of objectively active meaning can be found in other physical processes.
One is the functioning of a computer chip. A computer chip contains information,
and the meaning of the information is active in the sense that it determines
currents flow through the computer. Another

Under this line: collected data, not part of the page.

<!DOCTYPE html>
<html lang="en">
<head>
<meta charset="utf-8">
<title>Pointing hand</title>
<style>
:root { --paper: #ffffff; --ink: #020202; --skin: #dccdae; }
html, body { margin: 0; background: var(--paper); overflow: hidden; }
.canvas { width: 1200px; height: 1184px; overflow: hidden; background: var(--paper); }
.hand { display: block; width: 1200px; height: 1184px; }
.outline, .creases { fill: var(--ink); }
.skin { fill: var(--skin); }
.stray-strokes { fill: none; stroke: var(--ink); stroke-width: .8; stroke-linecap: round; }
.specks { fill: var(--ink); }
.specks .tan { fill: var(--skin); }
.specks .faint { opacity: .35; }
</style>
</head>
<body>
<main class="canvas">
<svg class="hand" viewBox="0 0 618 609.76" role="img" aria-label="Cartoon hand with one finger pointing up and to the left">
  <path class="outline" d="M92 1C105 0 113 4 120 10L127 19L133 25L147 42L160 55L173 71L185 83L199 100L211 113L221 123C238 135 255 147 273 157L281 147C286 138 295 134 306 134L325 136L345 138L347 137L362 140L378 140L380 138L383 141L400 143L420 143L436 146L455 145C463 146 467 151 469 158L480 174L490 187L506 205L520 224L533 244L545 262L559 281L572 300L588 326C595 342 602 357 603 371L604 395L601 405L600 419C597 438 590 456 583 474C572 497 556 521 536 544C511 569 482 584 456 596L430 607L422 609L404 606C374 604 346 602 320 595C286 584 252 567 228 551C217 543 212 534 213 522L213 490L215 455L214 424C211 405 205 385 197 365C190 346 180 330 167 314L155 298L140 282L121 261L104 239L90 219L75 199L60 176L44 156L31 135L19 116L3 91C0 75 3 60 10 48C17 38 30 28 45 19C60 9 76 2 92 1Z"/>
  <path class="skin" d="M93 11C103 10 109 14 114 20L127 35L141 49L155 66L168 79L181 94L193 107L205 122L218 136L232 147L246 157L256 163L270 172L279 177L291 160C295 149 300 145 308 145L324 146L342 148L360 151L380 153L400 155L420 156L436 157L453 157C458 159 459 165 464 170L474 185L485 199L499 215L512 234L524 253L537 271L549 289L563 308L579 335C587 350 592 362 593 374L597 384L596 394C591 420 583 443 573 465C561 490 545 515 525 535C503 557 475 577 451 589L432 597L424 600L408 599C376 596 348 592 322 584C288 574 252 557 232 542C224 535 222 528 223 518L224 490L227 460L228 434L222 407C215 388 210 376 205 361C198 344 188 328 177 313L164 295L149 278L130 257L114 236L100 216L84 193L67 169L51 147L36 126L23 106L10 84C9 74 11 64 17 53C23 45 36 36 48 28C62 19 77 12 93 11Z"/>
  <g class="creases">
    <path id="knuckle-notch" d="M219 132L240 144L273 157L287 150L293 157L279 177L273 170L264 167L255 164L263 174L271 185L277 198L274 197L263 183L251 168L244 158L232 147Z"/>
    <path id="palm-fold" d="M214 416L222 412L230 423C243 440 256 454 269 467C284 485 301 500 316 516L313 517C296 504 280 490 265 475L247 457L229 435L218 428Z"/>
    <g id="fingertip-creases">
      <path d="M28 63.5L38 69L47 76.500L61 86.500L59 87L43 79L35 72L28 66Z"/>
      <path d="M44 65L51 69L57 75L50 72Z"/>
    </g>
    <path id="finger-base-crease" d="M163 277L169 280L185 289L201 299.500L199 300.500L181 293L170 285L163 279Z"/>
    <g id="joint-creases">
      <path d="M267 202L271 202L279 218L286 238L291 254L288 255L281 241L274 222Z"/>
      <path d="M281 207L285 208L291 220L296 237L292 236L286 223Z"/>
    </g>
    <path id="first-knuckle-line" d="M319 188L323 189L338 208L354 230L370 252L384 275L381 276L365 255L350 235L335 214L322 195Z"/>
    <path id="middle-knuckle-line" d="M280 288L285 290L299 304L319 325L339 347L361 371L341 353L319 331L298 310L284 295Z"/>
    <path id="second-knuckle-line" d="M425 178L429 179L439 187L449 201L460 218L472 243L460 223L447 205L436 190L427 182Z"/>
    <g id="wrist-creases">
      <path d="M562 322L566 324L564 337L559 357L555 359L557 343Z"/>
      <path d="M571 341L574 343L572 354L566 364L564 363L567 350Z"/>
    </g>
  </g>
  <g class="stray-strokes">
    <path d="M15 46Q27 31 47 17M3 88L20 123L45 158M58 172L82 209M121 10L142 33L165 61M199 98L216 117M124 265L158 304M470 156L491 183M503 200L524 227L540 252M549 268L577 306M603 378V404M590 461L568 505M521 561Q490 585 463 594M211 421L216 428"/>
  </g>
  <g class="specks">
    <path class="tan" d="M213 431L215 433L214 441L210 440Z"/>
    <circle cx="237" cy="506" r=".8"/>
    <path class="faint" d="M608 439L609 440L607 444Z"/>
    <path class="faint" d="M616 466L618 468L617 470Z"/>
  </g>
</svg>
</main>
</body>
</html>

is the behavior of subatomic particles. The orthodox view in physics is that quantum waves act mechanically on a particle, controlling its movement in much the same way that the waves of the ocean might control a Ping-Pong ball floating on its surface. But Bohm does not feel that this view can explain, for example, the coordinateddance of electrons in a plasma any more than the wave motion of water could explain a similarly well-choreographed movement of Ping-Pong balls if such a movement were discovered on the ocean's surface. He believes the relationship between particle and quantum wave is more like a ship on automatic pilot guided by radar waves. A quantum wave does not push an electron about any more than a radar wave pushes a ship. Rather, it provides the electron with information about its environment which the electron then uses to maneuver on its own.
In other words, Bohm believes that an electron is not only mindlike, but is a highly complex entity, a far cry from the standard view that an electron is a simple, Structureless point. The active use of information by electrons, and indeed by all Subatomic particles, indicates that the ability to respond to meaning is a characteristic not only of consciousness but of all matter. It is this intrinsic commonality, says Bohm, that offers a possible explanation for PK. He states, "On this basis, psychokinesis could arise if the mental processes of one or more people were focused on meanings that were in harmony with those guiding the basic processes of the material systems in which this psychokinesis was to be brought about."

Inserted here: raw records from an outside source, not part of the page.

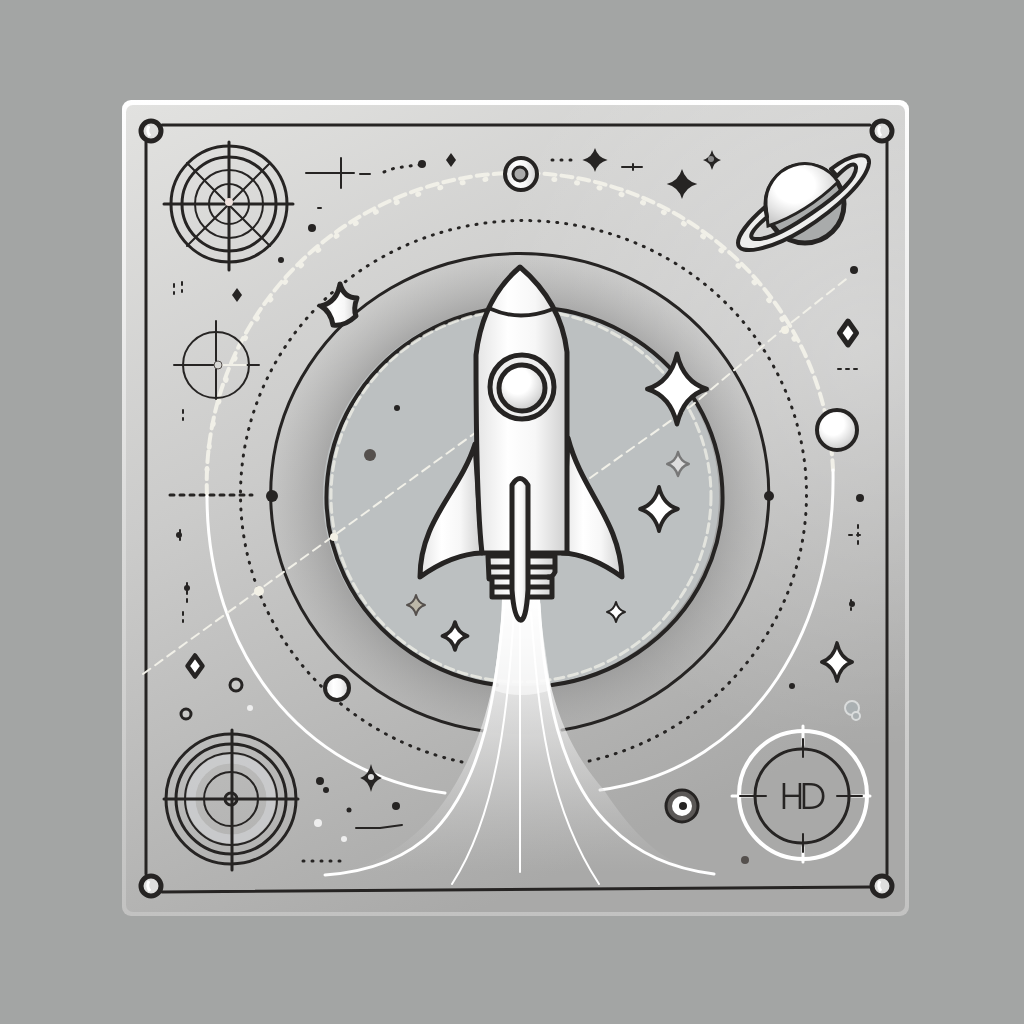
<!DOCTYPE html>
<html lang="en">
<head>
<meta charset="utf-8">
<title>Rocket launch panel</title>
<style>
:root{--backdrop:#a3a5a4;--ink:#262423;--soft-ink:#55504d;--white:#fff;--cream:#f1f0e8;--disc:#bcc0c1}
html,body{margin:0;width:1024px;height:1024px;overflow:hidden;background:var(--backdrop)}
svg{display:block}
.line{fill:none;stroke:var(--ink);stroke-width:3;stroke-linecap:round;stroke-linejoin:round}
.thin{stroke-width:2}
.bold{stroke-width:5}
.solid{fill:var(--ink)}
.faint{fill:var(--soft-ink)}
.glow{fill:none;stroke:var(--white);stroke-width:3;stroke-linecap:round}
.cream{fill:none;stroke:var(--cream);stroke-linecap:round}
.shape{fill:url(#body-shade);stroke:var(--ink);stroke-width:5;stroke-linejoin:round;stroke-linecap:round}
.label{font:500 35px "TeX Gyre Adventor",Lato,sans-serif;fill:var(--ink);text-anchor:middle}
</style>
</head>
<body>
<svg width="1024" height="1024" viewBox="0 0 1024 1024" role="img" aria-label="Line drawing of a rocket taking off among orbits, stars and planets">
<defs>
<linearGradient id="panel-shade" x1="0" y1="0" x2=".45" y2="1">
<stop offset="0" stop-color="#e2e2e0"/><stop offset=".45" stop-color="#cbcbca"/><stop offset="1" stop-color="#a9a9a8"/>
</linearGradient>
<linearGradient id="rim-shade" x1="0" y1="0" x2="0" y2="1">
<stop offset="0" stop-color="#fff"/><stop offset=".5" stop-color="#dcdcdb"/><stop offset="1" stop-color="#c2c2c1"/>
</linearGradient>
<radialGradient id="panel-light" cx=".95" cy=".3" r=".5">
<stop offset="0" stop-color="#fff" stop-opacity=".3"/><stop offset="1" stop-color="#fff" stop-opacity="0"/>
</radialGradient>
<radialGradient id="ring-shade">
<stop offset=".76" stop-color="#777" stop-opacity=".5"/><stop offset="1" stop-color="#999" stop-opacity=".12"/>
</radialGradient>
<linearGradient id="body-shade">
<stop offset="0" stop-color="#e4e4e4"/><stop offset=".35" stop-color="#fff"/><stop offset=".65" stop-color="#f7f7f7"/><stop offset="1" stop-color="#cfcfcf"/>
</linearGradient>
<radialGradient id="ball-shade" cx=".4" cy=".35" r=".7">
<stop offset=".4" stop-color="#fff"/><stop offset="1" stop-color="#c4c4c4"/>
</radialGradient>
<linearGradient id="flame-shade" x1="0" y1="0" x2="0" y2="1">
<stop offset="0" stop-color="#fff"/><stop offset=".3" stop-color="#f4f4f4" stop-opacity=".85"/><stop offset=".65" stop-color="#ddd" stop-opacity=".5"/><stop offset="1" stop-color="#ccc" stop-opacity="0"/>
</linearGradient>
<path id="star" d="M0-10Q2-2 9 0Q2 2 0 10Q-2 2-9 0Q-2-2 0-10Z"/>
<path id="gem" d="M0-7L5 0L0 7L-5 0Z"/>
<g id="corner"><circle r="10" fill="#dededd" stroke="#262423" stroke-width="5"/><path d="M-2-5Q-5 0-1 5" fill="none" stroke="#fff" stroke-width="3"/></g>
</defs>

<g id="panel">
<rect x="122" y="100" width="787" height="816" rx="9" fill="url(#rim-shade)"/>
<rect x="126" y="105" width="779" height="807" rx="7" fill="url(#panel-shade)"/>
<rect x="126" y="105" width="779" height="807" rx="7" fill="url(#panel-light)"/>
</g>

<g id="frame">
<path class="line" d="M162 125H870M146 142V874M887 142V874M162 892L870 887"/>
<use href="#corner" x="151" y="131"/><use href="#corner" x="882" y="131"/>
<use href="#corner" x="151" y="886"/><use href="#corner" x="882" y="886"/>
</g>

<g id="orbits">
<ellipse cx="521" cy="494" rx="249" ry="240" fill="url(#ring-shade)"/>
<ellipse cx="521" cy="496" rx="198" ry="190" fill="var(--disc)"/>
<path class="cream" stroke-width="4" stroke-dasharray="11 6" d="M207 496A313 310 0 0 1 833 470"/>
<path class="glow" d="M207 496C207 650 300 774 445 793M833 470C836 620 760 768 600 790"/>
<path class="cream" stroke-width="5" stroke-dasharray="1 22" d="M207 470A313 310 0 0 1 800 350"/>
<path class="line" stroke-dasharray="1 8" d="M462 762A283 274 0 1 1 585 762"/>
<path class="line" d="M484 731A249 240 0 1 1 562 730"/>
<path class="line bold" style="stroke-width:4" d="M497 685A198 190 0 1 1 552 685"/>
<ellipse class="cream" cx="521" cy="496" rx="190" ry="186" stroke-width="3" stroke-dasharray="9 5" opacity=".75"/>
<path class="cream" stroke-width="2" stroke-dasharray="9 6" d="M143 674L332 537L475 433M590 478L690 407L782 330L850 276"/>
<g fill="#f3f1e6"><circle cx="259" cy="591" r="5"/><circle cx="334" cy="537" r="4"/><circle cx="785" cy="330" r="4"/></g>
<circle class="solid" cx="272" cy="496" r="6"/><circle class="solid" cx="769" cy="496" r="5"/>
</g>

<g id="orbit-bodies">
<circle cx="521" cy="174" r="16" fill="#e7e7e5" class="shape" style="stroke-width:4"/>
<circle cx="520" cy="174" r="7" fill="#aaa" stroke="#262423" stroke-width="3"/>
<circle cx="837" cy="430" r="20" fill="url(#ball-shade)" stroke="#262423" stroke-width="4"/>
<circle class="shape" cx="337" cy="688" r="12" style="stroke-width:4"/>
<path class="shape" d="M340 284Q344 298 357 298Q353 309 356 316Q344 327 333 325Q331 312 321 306Q337 302 340 284Z"/>
<circle cx="682" cy="806" r="16" fill="#5c5957" stroke="#262423" stroke-width="3"/>
<circle cx="682" cy="806" r="10" fill="#fff"/><circle class="solid" cx="683" cy="806" r="4"/>
</g>

<g id="radar-large">
<g class="line"><circle cx="229" cy="204" r="58"/><circle cx="229" cy="204" r="47"/><circle class="thin" cx="229" cy="204" r="34"/><circle class="thin" cx="229" cy="204" r="20"/>
<path d="M164 204H293M229 142V270"/><path class="thin" d="M187 163L270 246M187 246L270 163"/></g>
<circle cx="229" cy="202" r="4" fill="#eee1dc"/>
</g>
<g id="radar-small">
<circle class="line thin" cx="216" cy="365" r="33"/><path class="line thin" d="M174 365H259M216 321V399"/>
<path class="cream" stroke-width="2" d="M216 365H246"/><circle cx="218" cy="365" r="4" fill="#d8d8d5" stroke="#55504d"/>
</g>
<g id="radar-target">
<circle cx="231" cy="799" r="40" fill="none" stroke="#d3d5d7" stroke-width="9" opacity=".65"/>
<g class="line"><circle cx="231" cy="799" r="65"/><circle cx="231" cy="799" r="55"/><circle class="thin" cx="231" cy="799" r="46"/><circle class="thin" cx="231" cy="799" r="27"/><circle cx="231" cy="799" r="6"/>
<path d="M164 799H298M232 730V870"/></g>
</g>

<g id="badge">
<circle class="glow" cx="803" cy="795" r="64" style="stroke-width:4"/>
<circle class="line" cx="802" cy="796" r="47"/>
<path class="glow" d="M732 796H752M852 796H870M803 726V745M803 847V862"/>
<path class="line thin" d="M740 796H766M837 796H862M803 739V757M803 834V852"/>
<text class="label" x="803" y="809" textLength="46">HD</text>
</g>

<g id="ringed-planet">
<circle cx="805" cy="204" r="39" fill="#a9abab" stroke="#262423" stroke-width="5"/>
<path d="M766 205A39 39 0 0 1 838 182Q806 213 768 226Z" fill="url(#ball-shade)" stroke="#262423" stroke-width="3"/>
<path class="line bold" fill-rule="evenodd" style="fill:#eeeeed;stroke-width:4" d="M831 169C852 153 870 151 869 163C867 180 838 208 803 230C772 249 738 257 738 243C738 235 749 221 765 207L767 217C752 230 747 238 755 239C767 240 789 229 812 213C840 194 857 177 856 167C854 160 844 169 837 176Z"/>
</g>

<g id="flame">
<path d="M502 599H540C543 680 560 740 604 790C630 830 660 862 700 872H340C400 858 440 820 468 760C490 715 500 660 502 599Z" fill="url(#flame-shade)"/>
<path d="M504 599H538L551 690Q521 700 493 690Z" fill="#fff" opacity=".55"/>
<g class="glow">
<path d="M504 604C497 690 484 778 435 830Q395 870 325 875"/>
<path d="M514 612C508 700 500 810 452 884" style="stroke-width:2"/>
<path d="M520 620V872" style="stroke-width:2"/>
<path d="M531 612C538 700 544 800 599 884" style="stroke-width:2"/>
<path d="M539 604C544 690 560 780 611 827Q650 866 714 874"/>
</g>
</g>

<g id="rocket">
<path class="shape" d="M475 444C460 492 420 520 420 577Q452 554 482 553Z"/>
<path class="shape" d="M568 438C582 492 620 520 622 577Q590 554 562 553Z"/>
<path class="shape" d="M488 556H555V572Q552 578 548 577H552V597H492V579H489Z"/>
<path class="line bold" d="M490 567H553M492 577H550M494 587H551"/>
<path class="shape" d="M520 267C547 290 563 318 567 352V553H482Q476 500 476 355C480 320 493 290 520 267Z"/>
<path class="line" style="stroke-width:4" d="M491 309Q520 322 553 309"/>
<circle cx="522" cy="387" r="32" fill="#eee" stroke="#262423" stroke-width="5"/>
<circle cx="522" cy="388" r="23" fill="url(#ball-shade)" stroke="#262423" stroke-width="5"/>
<path class="shape" d="M512 485Q520 472 528 485V590Q526 622 520 620Q514 617 512 590Z"/>
</g>

<g id="stars">
<g fill="#fff" stroke="#262423" stroke-linejoin="round">
<use href="#star" stroke-width="1.4" transform="translate(677 389) scale(3.3 3.5)"/>
<use href="#star" stroke-width="1.8" transform="translate(659 509) scale(2.1 2.2)"/>
<use href="#star" stroke-width="2" transform="translate(837 662) scale(1.7 1.9)"/>
<use href="#star" stroke-width="2.6" transform="translate(455 636) scale(1.4)"/>
<use href="#star" stroke-width="2" transform="translate(616 612)"/>
<use href="#star" fill="#ddd" stroke="#777" stroke-width="2" transform="translate(678 464) scale(1.2)"/>
<use href="#star" fill="#bdb8a8" stroke="#55504d" stroke-width="2" x="416" y="605"/>
<use href="#gem" stroke-width="3" transform="translate(848 333) scale(1.7)"/>
<use href="#gem" stroke-width="3" transform="translate(195 666) scale(1.5)"/>
</g>
<g class="solid">
<use href="#star" transform="translate(595 160) scale(1.4 1.2)"/>
<use href="#star" transform="translate(682 184) scale(1.7 1.5)"/>
<use href="#star" x="712" y="160"/>
<use href="#star" transform="translate(371 778) scale(1.2 1.4)"/>
<use href="#gem" x="451" y="160"/><use href="#gem" x="237" y="295"/>
</g>
<circle cx="371" cy="777" r="3" fill="#ddd"/><circle cx="711" cy="159" r="3" fill="#888"/>
</g>

<g id="small-marks">
<path class="line thin" d="M306 173H330M327 173H354M341 158V188M360 174H370M622 167H642M633 164V170M356 828H380L402 825"/>
<path class="line" stroke-dasharray="1 8" d="M384 172L395 168L424 164M552 160H574M303 861H342"/>
<path class="line" stroke-dasharray="4 6" d="M170 495H252"/>
<path class="line thin" stroke-dasharray="3 5" d="M174 284V294M182 282V292M838 369H862M318 208H326M180 530V540M187 583V606M183 410V420M858 525V548M849 535H862M851 600V610M183 612V622"/>
<g class="solid">
<circle cx="422" cy="164" r="4"/><circle cx="312" cy="228" r="4"/><circle cx="281" cy="260" r="3"/><circle cx="854" cy="270" r="4"/>
<circle cx="397" cy="408" r="3"/><circle cx="860" cy="498" r="4"/><circle cx="792" cy="686" r="3"/><circle cx="396" cy="806" r="4"/>
<circle cx="320" cy="781" r="4"/><circle cx="326" cy="790" r="3"/><circle cx="349" cy="810" r="2.5"/><circle cx="179" cy="535" r="3"/><circle cx="187" cy="588" r="3"/><circle cx="852" cy="604" r="3"/>
</g>
<g class="faint"><circle cx="370" cy="455" r="6"/><circle cx="745" cy="860" r="4"/></g>
<g fill="#c9c9c7" stroke="#262423" stroke-width="3"><circle cx="236" cy="685" r="6"/><circle cx="186" cy="714" r="5"/></g>
<g fill="#eee"><circle cx="318" cy="823" r="4"/><circle cx="344" cy="839" r="3"/><circle cx="250" cy="708" r="3"/></g>
<g fill="#aab0b2" stroke="#dadcdc" stroke-width="2"><circle cx="852" cy="708" r="7"/><circle cx="856" cy="716" r="4"/></g>
</g>
</svg>
</body>
</html>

It is important to note that this kind of psychokinesis would not be due to a causal process, that is, a cause-and-effect relationship involving any of the known forces in physics. Instead, it would be the result of a kind of nonlocal "resonance of meanings," or a kind of nonlocal interaction similar to, but not the same as, the nonlocal interconnection that allows a pair of twin photons to manifest the same angle of polarization which we saw in chapter 2 (for technical reasons Bohm believes mere quantum nonlocality cannot account for either PK or telepathy, and only a deeper form of nonlocality, a kind of "super"nonlocality", would offer such an explanation).

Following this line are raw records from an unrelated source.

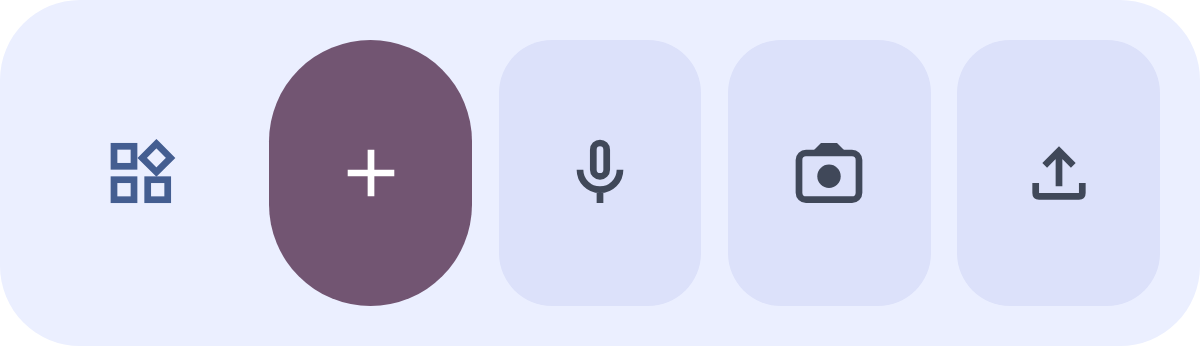
<!DOCTYPE html>
<html lang="en">
<head>
<meta charset="utf-8">
<title>Toolbar</title>
<style>
:root {
  --page: #ffffff;
  --bar: #ebefff;
  --tile: #dce1fa;
  --accent: #725572;
  --on-accent: #ffffff;
  --widgets: #445e91;
  --icon: #404859;
}
* { box-sizing: border-box; }
html, body { margin: 0; background: var(--page); overflow: hidden; }
.toolbar {
  display: flex;
  gap: 26.5px;
  width: 1200px;
  height: 346px;
  padding: 40px;
  border-radius: 80px;
  background: var(--bar);
}
.action {
  flex: 1;
  display: flex;
  align-items: center;
  justify-content: center;
  border-radius: 53px;
  background: var(--tile);
  color: var(--icon);
}
.action-widgets { background: none; color: var(--widgets); }
.action-add { border-radius: 102px; background: var(--accent); color: var(--on-accent); }
.icon {
  display: block;
  width: 80px;
  height: 80px;
  fill: none;
  stroke: currentColor;
  stroke-width: 6.7;
}
.solid { fill: currentColor; stroke: none; }
</style>
</head>
<body>
<nav class="toolbar" aria-label="Create">
  <a class="action action-widgets" href="#" aria-label="Widgets">
    <svg class="icon" viewBox="0 0 80 80" aria-hidden="true">
      <rect x="13" y="13.3" width="20" height="20"/>
      <rect x="13" y="46.7" width="20" height="20"/>
      <rect x="46.7" y="46.7" width="20" height="20"/>
      <polygon points="55.4,10.7 69.6,24.9 55.4,39.1 41.2,24.9"/>
    </svg>
  </a>
  <a class="action action-add" href="#" aria-label="Add">
    <svg class="icon" viewBox="0 0 80 80" aria-hidden="true">
      <path d="M40 16.7V63.3M16.7 40H63.3"/>
    </svg>
  </a>
  <a class="action" href="#" aria-label="Record voice">
    <svg class="icon" viewBox="0 0 80 80" aria-hidden="true">
      <rect x="33.3" y="10" width="13.4" height="33.4" rx="6.7"/>
      <path d="M20 36.7a20 20 0 0 0 40 0M40 56.7V70"/>
    </svg>
  </a>
  <a class="action" href="#" aria-label="Take photo">
    <svg class="icon" viewBox="0 0 80 80" aria-hidden="true">
      <rect x="10" y="20" width="60" height="46.7" rx="7"/>
      <polygon class="solid" points="24,18 32,10 48,10 56,18 56,22 24,22"/>
      <circle class="solid" cx="40" cy="43.3" r="11.7"/>
    </svg>
  </a>
  <a class="action" href="#" aria-label="Upload">
    <svg class="icon" viewBox="0 0 80 80" aria-hidden="true">
      <path d="M40 53.3V18M25.7 32.3L40 18L54.3 32.3"/>
      <path d="M16.7 50V60Q16.7 63.3 20 63.3H60Q63.3 63.3 63.3 60V50"/>
    </svg>
  </a>
</nav>
</body>
</html>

_THE HOLOGRAPHIC UNIVERSE_ by Michael Talbot
In Part Two of _The Holographic
Universe_, "Mind and Body," Michael Talbot discusses the psychological aspects
of the holographic model. According to Bohm, "In a universe in which all things
interconnected, all consciousnesses are also interconnected. Despite appearances,
we are beings without
borders. Deep down the consciousness of mankind is one." (p. 60) The holographic
theory, according to the author, can explain many psychological phenomena. Some
of these include psychic phenomena, the ability to see "auras", psychosis, the
power of the mind to heal using visualization techniques, effects of placebos
on healing, lucid dreaming
states of consciousness. The power of the mind is awesome and remains untapped.
The author believes that by understanding the holographic model we can learn
to access these powers. "In the implicate order, as in the brain itself, imagination
and reality are ultimately indistinguishable, and it should therefore come as
no surprise to us that images in the mind can ultimately manifest as realities
in the physical body." (p. 84)